Task: Which lines in the records below mention the word "solid"? Copy each one out.

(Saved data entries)
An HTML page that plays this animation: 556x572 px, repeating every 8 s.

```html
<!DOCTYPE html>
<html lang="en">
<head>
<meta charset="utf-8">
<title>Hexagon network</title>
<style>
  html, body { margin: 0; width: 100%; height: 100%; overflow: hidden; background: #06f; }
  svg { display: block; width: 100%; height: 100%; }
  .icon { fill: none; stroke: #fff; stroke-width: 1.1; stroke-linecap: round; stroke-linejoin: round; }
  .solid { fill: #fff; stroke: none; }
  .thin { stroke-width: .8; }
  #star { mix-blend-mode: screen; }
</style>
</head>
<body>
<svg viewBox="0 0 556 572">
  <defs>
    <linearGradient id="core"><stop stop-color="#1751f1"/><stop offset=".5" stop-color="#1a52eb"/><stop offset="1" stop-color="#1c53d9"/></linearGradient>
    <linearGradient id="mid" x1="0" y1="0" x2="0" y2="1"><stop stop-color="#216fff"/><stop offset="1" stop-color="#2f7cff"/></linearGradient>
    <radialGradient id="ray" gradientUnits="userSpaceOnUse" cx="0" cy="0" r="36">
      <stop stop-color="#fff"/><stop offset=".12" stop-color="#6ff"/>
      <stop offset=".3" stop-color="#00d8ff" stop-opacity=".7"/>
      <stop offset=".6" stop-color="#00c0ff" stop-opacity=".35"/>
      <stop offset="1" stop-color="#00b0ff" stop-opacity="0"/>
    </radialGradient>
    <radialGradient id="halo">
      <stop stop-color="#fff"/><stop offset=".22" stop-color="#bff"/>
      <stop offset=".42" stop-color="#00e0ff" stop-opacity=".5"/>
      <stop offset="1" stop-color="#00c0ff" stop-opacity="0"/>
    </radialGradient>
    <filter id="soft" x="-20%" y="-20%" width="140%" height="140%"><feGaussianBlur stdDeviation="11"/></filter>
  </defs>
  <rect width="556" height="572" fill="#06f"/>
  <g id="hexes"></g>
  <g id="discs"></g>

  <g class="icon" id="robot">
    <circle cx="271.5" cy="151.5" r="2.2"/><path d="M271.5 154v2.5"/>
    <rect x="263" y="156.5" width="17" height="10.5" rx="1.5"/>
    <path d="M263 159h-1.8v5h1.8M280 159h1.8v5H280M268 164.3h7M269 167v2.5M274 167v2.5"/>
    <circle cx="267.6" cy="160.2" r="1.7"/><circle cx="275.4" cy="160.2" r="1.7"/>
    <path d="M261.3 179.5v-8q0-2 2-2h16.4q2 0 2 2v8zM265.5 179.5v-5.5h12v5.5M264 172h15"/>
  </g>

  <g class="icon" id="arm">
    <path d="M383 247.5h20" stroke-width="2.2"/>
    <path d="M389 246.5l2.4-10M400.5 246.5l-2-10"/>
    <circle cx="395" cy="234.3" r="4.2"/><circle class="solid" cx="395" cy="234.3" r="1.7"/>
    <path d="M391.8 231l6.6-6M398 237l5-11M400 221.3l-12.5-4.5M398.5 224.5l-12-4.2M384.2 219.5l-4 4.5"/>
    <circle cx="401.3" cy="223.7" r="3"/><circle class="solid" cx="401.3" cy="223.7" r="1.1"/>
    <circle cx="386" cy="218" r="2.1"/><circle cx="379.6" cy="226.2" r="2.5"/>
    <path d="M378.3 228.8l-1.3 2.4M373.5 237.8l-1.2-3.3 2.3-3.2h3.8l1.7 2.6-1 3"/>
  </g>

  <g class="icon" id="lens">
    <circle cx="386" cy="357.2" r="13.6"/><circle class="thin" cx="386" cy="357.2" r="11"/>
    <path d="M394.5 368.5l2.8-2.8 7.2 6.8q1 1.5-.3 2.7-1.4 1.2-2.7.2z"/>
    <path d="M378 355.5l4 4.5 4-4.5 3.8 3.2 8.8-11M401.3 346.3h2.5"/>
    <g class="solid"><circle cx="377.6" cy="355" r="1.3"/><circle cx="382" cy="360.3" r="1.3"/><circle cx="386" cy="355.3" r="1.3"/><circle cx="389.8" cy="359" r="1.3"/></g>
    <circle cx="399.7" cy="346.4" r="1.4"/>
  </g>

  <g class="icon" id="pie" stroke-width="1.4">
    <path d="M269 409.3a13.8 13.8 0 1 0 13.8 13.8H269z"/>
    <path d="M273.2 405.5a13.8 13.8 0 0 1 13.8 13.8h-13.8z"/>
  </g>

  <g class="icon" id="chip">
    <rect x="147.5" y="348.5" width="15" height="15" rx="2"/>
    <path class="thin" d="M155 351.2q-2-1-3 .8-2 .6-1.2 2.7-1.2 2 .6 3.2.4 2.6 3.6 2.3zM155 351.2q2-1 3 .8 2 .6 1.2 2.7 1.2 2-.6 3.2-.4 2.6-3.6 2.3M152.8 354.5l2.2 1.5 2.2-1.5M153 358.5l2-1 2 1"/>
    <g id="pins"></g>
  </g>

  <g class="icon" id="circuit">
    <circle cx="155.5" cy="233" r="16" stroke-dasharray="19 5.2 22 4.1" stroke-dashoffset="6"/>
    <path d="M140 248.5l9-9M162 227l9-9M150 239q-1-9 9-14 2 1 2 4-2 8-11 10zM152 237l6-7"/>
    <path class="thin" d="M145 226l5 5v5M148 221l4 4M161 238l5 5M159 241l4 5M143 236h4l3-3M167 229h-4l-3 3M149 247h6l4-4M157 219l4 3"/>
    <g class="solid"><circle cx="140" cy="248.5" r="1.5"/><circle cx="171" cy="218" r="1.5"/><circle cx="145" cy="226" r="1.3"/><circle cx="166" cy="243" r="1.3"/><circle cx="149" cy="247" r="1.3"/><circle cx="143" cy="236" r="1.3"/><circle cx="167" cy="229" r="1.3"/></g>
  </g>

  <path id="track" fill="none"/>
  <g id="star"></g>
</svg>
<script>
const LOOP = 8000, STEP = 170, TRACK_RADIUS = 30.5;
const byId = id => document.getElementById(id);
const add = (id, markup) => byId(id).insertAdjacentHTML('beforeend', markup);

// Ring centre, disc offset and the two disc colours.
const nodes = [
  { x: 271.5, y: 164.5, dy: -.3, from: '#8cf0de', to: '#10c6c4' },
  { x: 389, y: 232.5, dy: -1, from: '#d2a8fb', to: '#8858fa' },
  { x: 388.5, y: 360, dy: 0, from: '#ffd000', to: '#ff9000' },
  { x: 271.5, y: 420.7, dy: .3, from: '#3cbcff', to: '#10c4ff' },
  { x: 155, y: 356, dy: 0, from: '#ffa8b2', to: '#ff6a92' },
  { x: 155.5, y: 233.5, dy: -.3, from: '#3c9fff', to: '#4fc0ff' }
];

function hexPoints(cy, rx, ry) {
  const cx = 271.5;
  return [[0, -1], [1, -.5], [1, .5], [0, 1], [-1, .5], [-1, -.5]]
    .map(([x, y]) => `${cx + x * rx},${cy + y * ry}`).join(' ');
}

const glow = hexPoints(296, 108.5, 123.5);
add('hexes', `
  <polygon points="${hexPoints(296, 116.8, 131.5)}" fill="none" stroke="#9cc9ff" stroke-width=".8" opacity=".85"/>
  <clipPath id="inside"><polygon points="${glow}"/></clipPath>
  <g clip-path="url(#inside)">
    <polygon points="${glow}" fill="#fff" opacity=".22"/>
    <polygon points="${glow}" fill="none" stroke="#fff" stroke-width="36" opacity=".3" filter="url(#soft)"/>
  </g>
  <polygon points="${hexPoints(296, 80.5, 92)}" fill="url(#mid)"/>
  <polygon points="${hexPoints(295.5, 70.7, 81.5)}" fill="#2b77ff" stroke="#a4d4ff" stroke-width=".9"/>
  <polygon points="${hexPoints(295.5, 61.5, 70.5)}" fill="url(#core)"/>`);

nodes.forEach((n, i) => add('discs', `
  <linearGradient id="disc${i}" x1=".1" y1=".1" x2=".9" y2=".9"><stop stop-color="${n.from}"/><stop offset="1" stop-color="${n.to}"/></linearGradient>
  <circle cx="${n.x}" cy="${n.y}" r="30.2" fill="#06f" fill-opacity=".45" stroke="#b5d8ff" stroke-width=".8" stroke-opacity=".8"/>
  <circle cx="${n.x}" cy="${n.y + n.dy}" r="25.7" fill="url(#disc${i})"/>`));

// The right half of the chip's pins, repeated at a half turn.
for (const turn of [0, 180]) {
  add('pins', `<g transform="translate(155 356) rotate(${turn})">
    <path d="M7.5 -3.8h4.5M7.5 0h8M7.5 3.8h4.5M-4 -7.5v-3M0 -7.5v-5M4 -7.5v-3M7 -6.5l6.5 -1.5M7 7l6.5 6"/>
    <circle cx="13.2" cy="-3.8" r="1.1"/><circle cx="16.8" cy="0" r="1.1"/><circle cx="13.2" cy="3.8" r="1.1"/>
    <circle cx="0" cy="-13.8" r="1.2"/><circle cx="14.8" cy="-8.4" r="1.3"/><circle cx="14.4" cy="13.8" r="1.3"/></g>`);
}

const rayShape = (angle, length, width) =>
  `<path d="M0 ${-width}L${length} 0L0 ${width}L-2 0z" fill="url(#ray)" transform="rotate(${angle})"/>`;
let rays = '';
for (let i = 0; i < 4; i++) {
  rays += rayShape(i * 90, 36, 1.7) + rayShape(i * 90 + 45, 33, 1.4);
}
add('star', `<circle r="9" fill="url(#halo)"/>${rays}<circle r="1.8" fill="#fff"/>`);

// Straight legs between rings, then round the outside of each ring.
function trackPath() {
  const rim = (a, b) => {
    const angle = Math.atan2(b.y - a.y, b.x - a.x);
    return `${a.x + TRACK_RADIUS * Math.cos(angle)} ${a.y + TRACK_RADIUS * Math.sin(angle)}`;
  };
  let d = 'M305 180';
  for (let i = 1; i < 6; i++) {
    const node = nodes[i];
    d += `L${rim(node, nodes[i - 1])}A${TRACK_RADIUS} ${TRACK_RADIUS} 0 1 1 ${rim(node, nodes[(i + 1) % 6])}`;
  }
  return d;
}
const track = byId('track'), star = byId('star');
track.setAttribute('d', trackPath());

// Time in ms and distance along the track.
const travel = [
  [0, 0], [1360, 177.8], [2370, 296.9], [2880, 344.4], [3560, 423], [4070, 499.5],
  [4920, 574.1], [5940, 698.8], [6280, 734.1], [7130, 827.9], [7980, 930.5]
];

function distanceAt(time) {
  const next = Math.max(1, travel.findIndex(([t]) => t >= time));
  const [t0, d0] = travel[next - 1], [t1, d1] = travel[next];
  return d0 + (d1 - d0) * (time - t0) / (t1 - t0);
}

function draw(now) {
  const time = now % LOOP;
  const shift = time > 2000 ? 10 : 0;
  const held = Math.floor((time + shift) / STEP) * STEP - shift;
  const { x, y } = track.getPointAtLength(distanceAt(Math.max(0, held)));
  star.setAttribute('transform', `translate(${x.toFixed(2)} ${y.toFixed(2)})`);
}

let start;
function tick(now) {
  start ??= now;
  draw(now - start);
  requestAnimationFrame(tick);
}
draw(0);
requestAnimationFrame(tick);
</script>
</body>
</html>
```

Result of this exercise:
  .solid { fill: #fff; stroke: none; }
    <circle cx="395" cy="234.3" r="4.2"/><circle class="solid" cx="395" cy="234.3" r="1.7"/>
    <circle cx="401.3" cy="223.7" r="3"/><circle class="solid" cx="401.3" cy="223.7" r="1.1"/>
    <g class="solid"><circle cx="377.6" cy="355" r="1.3"/><circle cx="382" cy="360.3" r="1.3"/><circle cx="386" cy="355.3" r="1.3"/><circle cx="389.8" cy="359" r="1.3"/></g>
    <g class="solid"><circle cx="140" cy="248.5" r="1.5"/><circle cx="171" cy="218" r="1.5"/><circle cx="145" cy="226" r="1.3"/><circle cx="166" cy="243" r="1.3"/><circle cx="149" cy="247" r="1.3"/><circle cx="143" cy="236" r="1.3"/><circle cx="167" cy="229" r="1.3"/></g>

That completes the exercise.